NIAGARA REGION DRINKING WATER
Niagara Region has six conventional water treatment plants. The water is treated and distributed to 11 local area municipalities
We sent Saguenay media a series of email questions. The answers below in French and English( italics) were provided by Dominic Arseneau
WT: Can you describe the drinking water system in your city/town, (distribution watermains, treatment plant, users, etc.) and the main challenges it faces?
Niagara Region has six conventional water treatment plants ranging in capacity from 45 ML/d to 220 ML/d. The water is treated and distributed to 11 local area municipalities through our 5 trunk distribution systems that consist of 21 remote water storage facilities, 7 dedicated chlorine facilities and water pumping stations, and 312 kilometres of trunk water mains. The municipalities that receive bulk treated water from our systems are the City of Niagara Falls, the City of St. Catharines, the City of Welland, Town of Fort Erie, City of Thorold, Town of Lincoln, Town of Grimsby, Town of Pelham, Town of West Lincoln, Town of Niagara-On-the-Lake, and the City of Port Colborne.

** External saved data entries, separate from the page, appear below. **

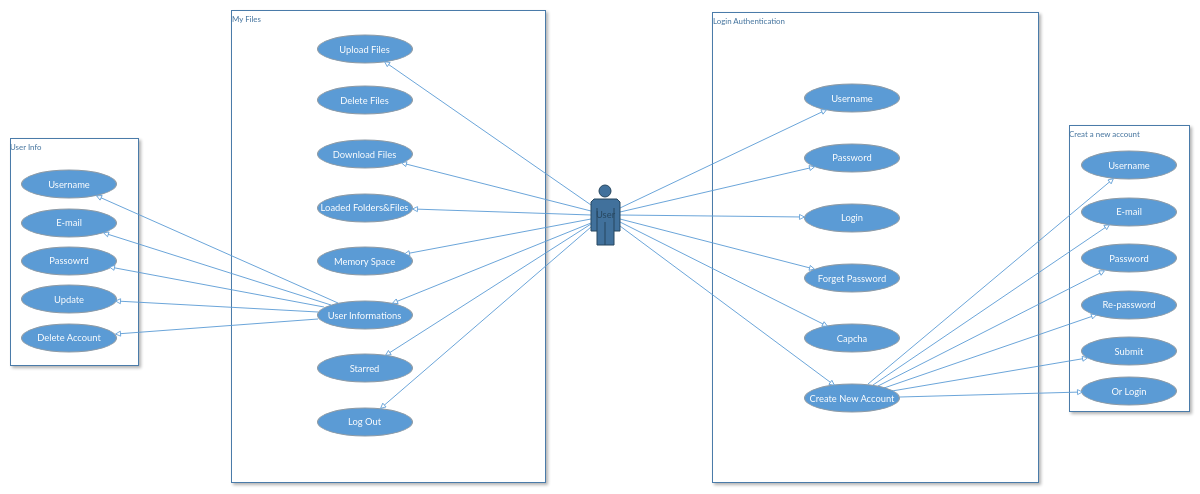
<!DOCTYPE html>
<html lang="en">
<head>
<meta charset="utf-8">
<title>User use case diagram</title>
<style>
:root {
  --paper: #ffffff;
  --node: #5b9bd5;
  --node-edge: #8d9aa5;
  --node-text: #ffffff;
  --panel-edge: #4a7ba9;
  --panel-title: #41719c;
  --link: #5b9bd5;
  --actor: #41719c;
  --actor-edge: #27475f;
}
* { box-sizing: border-box; margin: 0; padding: 0; }
html, body { width: 1200px; height: 494px; overflow: hidden; background: var(--paper); }
.diagram { position: relative; width: 1200px; height: 494px; overflow: hidden; font-family: Lato, "Open Sans", sans-serif; }
.panel {
  position: absolute;
  left: var(--x); top: var(--y); width: var(--w); height: var(--h);
  background: var(--paper);
  border: 1px solid var(--panel-edge);
  box-shadow: 2px 2px 3px rgba(0, 0, 0, .3);
}
.panel h2 { padding-top: 3px; font-size: 7.9px; line-height: 11px; font-weight: 400; color: var(--panel-title); white-space: nowrap; }
.node {
  position: absolute;
  left: var(--x); top: var(--y); width: 96px; height: 29px;
  transform: translate(-50%, -50%);
  display: flex; align-items: center; justify-content: center;
  border: 1px solid var(--node-edge); border-radius: 50%;
  background: var(--node); color: var(--node-text);
  font-size: 9.4px; line-height: 12px; white-space: nowrap;
}
.panel-files { --x: 231px; --y: 10px; --w: 315px; --h: 473px; }
.panel-login { --x: 712px; --y: 12px; --w: 327px; --h: 471px; }
.panel-info { --x: 10px; --y: 138px; --w: 129px; --h: 228px; }
.panel-account { --x: 1069px; --y: 125px; --w: 121px; --h: 287px; }
.panel-account h2, .panel-info h2 { margin-left: -1px; }
.info { --x: 69px; }
.files { --x: 364.5px; }
.login { --x: 852px; }
.account { --x: 1129px; }
.links, .actor { position: absolute; left: 0; top: 0; }
.links line { stroke: var(--link); stroke-width: .9; marker-end: url(#arrow); }
.arrowhead { fill: var(--paper); stroke: var(--link); stroke-width: .8; }
.actor .figure { fill: var(--actor); stroke: var(--actor-edge); stroke-width: 1; stroke-linejoin: round; }
.actor .seam { fill: none; stroke: var(--actor-edge); stroke-width: 1; }
.actor-name { position: absolute; left: 585px; top: 209px; width: 41px; text-align: center; font-size: 9.4px; line-height: 12px; color: var(--actor-edge); }
</style>
</head>
<body>
<main class="diagram">
  <section class="panel panel-info"><h2>User Info</h2></section>
  <section class="panel panel-files"><h2>My Files</h2></section>
  <section class="panel panel-login"><h2>Login Authentication</h2></section>
  <section class="panel panel-account"><h2>Creat a new account</h2></section>

  <div class="node info" style="--y:184px">Username</div>
  <div class="node info" style="--y:222.5px">E-mail</div>
  <div class="node info" style="--y:260.5px">Passowrd</div>
  <div class="node info" style="--y:299px">Update</div>
  <div class="node info" style="--y:337.5px">Delete Account</div>

  <div class="node files" style="--y:49px">Upload Files</div>
  <div class="node files" style="--y:100px">Delete Files</div>
  <div class="node files" style="--y:154px">Download Files</div>
  <div class="node files" style="--y:207.5px">Loaded Folders&amp;Files</div>
  <div class="node files" style="--y:261px">Memory Space</div>
  <div class="node files" style="--y:315px">User Informations</div>
  <div class="node files" style="--y:368px">Starred</div>
  <div class="node files" style="--y:421.5px">Log Out</div>

  <div class="node login" style="--y:98px">Username</div>
  <div class="node login" style="--y:157.5px">Password</div>
  <div class="node login" style="--y:217.5px">Login</div>
  <div class="node login" style="--y:278px">Forget Password</div>
  <div class="node login" style="--y:338px">Capcha</div>
  <div class="node login" style="--y:398px">Create New Account</div>

  <div class="node account" style="--y:165px">Username</div>
  <div class="node account" style="--y:211.5px">E-mail</div>
  <div class="node account" style="--y:258px">Password</div>
  <div class="node account" style="--y:304.5px">Re-password</div>
  <div class="node account" style="--y:351px">Submit</div>
  <div class="node account" style="--y:391px">Or Login</div>

  <svg class="links" width="1200" height="494" viewBox="0 0 1200 494" aria-hidden="true">
    <defs>
      <marker id="arrow" markerUnits="userSpaceOnUse" markerWidth="7" markerHeight="7" refX="5.5" refY="3.5" orient="auto">
        <polygon class="arrowhead" points="1,1 6,3.5 1,6"/>
      </marker>
    </defs>
    <g id="user-to-files">
      <line x1="591" y1="205" x2="385" y2="62"/>
      <line x1="591" y1="211" x2="402" y2="163"/>
      <line x1="591" y1="215" x2="413" y2="209"/>
      <line x1="591" y1="219" x2="405" y2="254"/>
      <line x1="591" y1="223" x2="393" y2="303"/>
      <line x1="591" y1="224" x2="386" y2="355"/>
      <line x1="591" y1="227" x2="381" y2="408"/>
    </g>
    <g id="user-to-login">
      <line x1="620" y1="208" x2="826" y2="110"/>
      <line x1="620" y1="212" x2="814" y2="167"/>
      <line x1="620" y1="215" x2="804" y2="217"/>
      <line x1="620" y1="219" x2="814" y2="269"/>
      <line x1="620" y1="222" x2="827" y2="326"/>
      <line x1="620" y1="226" x2="834" y2="385"/>
    </g>
    <g id="informations-to-info">
      <line x1="338" y1="303" x2="97" y2="196"/>
      <line x1="331" y1="305" x2="104" y2="233"/>
      <line x1="324" y1="307" x2="110" y2="267"/>
      <line x1="318" y1="312" x2="116" y2="301"/>
      <line x1="318" y1="319" x2="116" y2="334"/>
    </g>
    <g id="login-to-account">
      <line x1="868" y1="384" x2="1113" y2="179"/>
      <line x1="873" y1="385" x2="1109" y2="225"/>
      <line x1="878" y1="386" x2="1104" y2="271"/>
      <line x1="884" y1="388" x2="1096" y2="315"/>
      <line x1="892" y1="391" x2="1087" y2="358"/>
      <line x1="900" y1="397" x2="1082" y2="392"/>
    </g>
  </svg>

  <svg class="actor" width="1200" height="494" viewBox="0 0 1200 494" aria-hidden="true">
    <circle class="figure" cx="605" cy="191" r="6"/>
    <path class="figure" d="M594 199H617L620 202V231H614V245H597V231H591V202Z"/>
    <path class="seam" d="M597 231V208M614 231V208M605 245V222"/>
  </svg>
  <p class="actor-name">User</p>
</main>
</body>
</html>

Our water systems service our diverse geographical area and our population of around 460,000 residents.
Our only recent challenge from a treatment perspective is dealing with emerging issues such as potential Harmful Algal Blooms. Niagara Region has a robust Harmful Algal Bloom Response Procedure should a major bloom occur.
WT: What is the source of drinking water?
All of our facilities are surface water treatment plants drawing water from the Great Lakes. 5 plants draw water from Lake Erie and 1 draws water from Lake Ontario.
WT: Do the plants have any treatment for emerging contaminants such as PFAS, and endocrine disrupters?
Yes, all of our water treatment plants use Granular Activated Carbon for filtration media which is very effective at removing dissolved organic compounds as well as taste and odour-causing compounds.
WT: With the increase in extreme weather events and flooding, what measures is the city taking to protect its plants?
The flows to the wastewater treatment plants (WWTPs) vary with increasing wet weather events due to varying amounts of inflow and infiltration (I&I) in the wastewater collection system. This I&I allows wet weather to enter the collection system. The local municipalities in Niagara individually conduct studies aimed at reducing the impact of wet weather both by separating stormwater from sanitary wastewater and by keeping their collection systems in a state of good repair to minimize the amount of I&I entering the wastewater systems. The Region, in turn, has its own program that funds improvements to the local collection systems and this funding is available to them for these kinds of projects. The most recent activity being embarked upon municipally is pre and post-development wastewater monitoring to ensure that sewers in new developments are constructed as “water-tight” as possible to stop inflow and infiltration before it starts.
WT: Combined sewage overflows (CSO) are a common problem in cities across Canada. What is the situation in your city?
Niagara has a combined sewer overflow mitigation strategy in place to reduce combined sewer overflows. This mitigation involves the use of CSO tanks, over-sized pumping at sewage pumping stations and high-rate treatment facilities that are designed to either retain as much wet weather flow as possible and direct it for full treatment or provide partial treatment to combined sewage prior to discharge to the environment. The Region also funds local municipal CSO initiatives as mentioned previously.
WT: What was the amount of CSO in recent years?
It’s important to keep perspective on the volume of CSO. Over the last three years, the average flow of wastewater treated in Niagara was 72,670 million litres (72.670 billion litres). Approximately 1.81% of the flow does not receive full treatment. In other words, over 98% of the flow to the plants is fully treated. Niagara endeavours to reduce the amount of wastewater that does not receive full treatment.
WT: Lead connections are also a common problem, how many lead connections do you estimate there are in your system? What is the city doing about it?
Lead service connections would fall under the jurisdiction of our local area municipalities. Several of them have lead service line replacement programs.
WT: Are there other emerging issues, particular to your city/town, you are looking into?
As with most municipalities, funding for infrastructure replacement is always a challenge. The cost of water and wastewater treatment is increasing due to increases in fuel and treatment chemicals as a result of inflation and pandemic-related supply-chain issues. These costs are borne initially by the Region but impact the rates charged for water and wastewater treatment to the local municipalities. This in turn increases costs to the local rate-payers.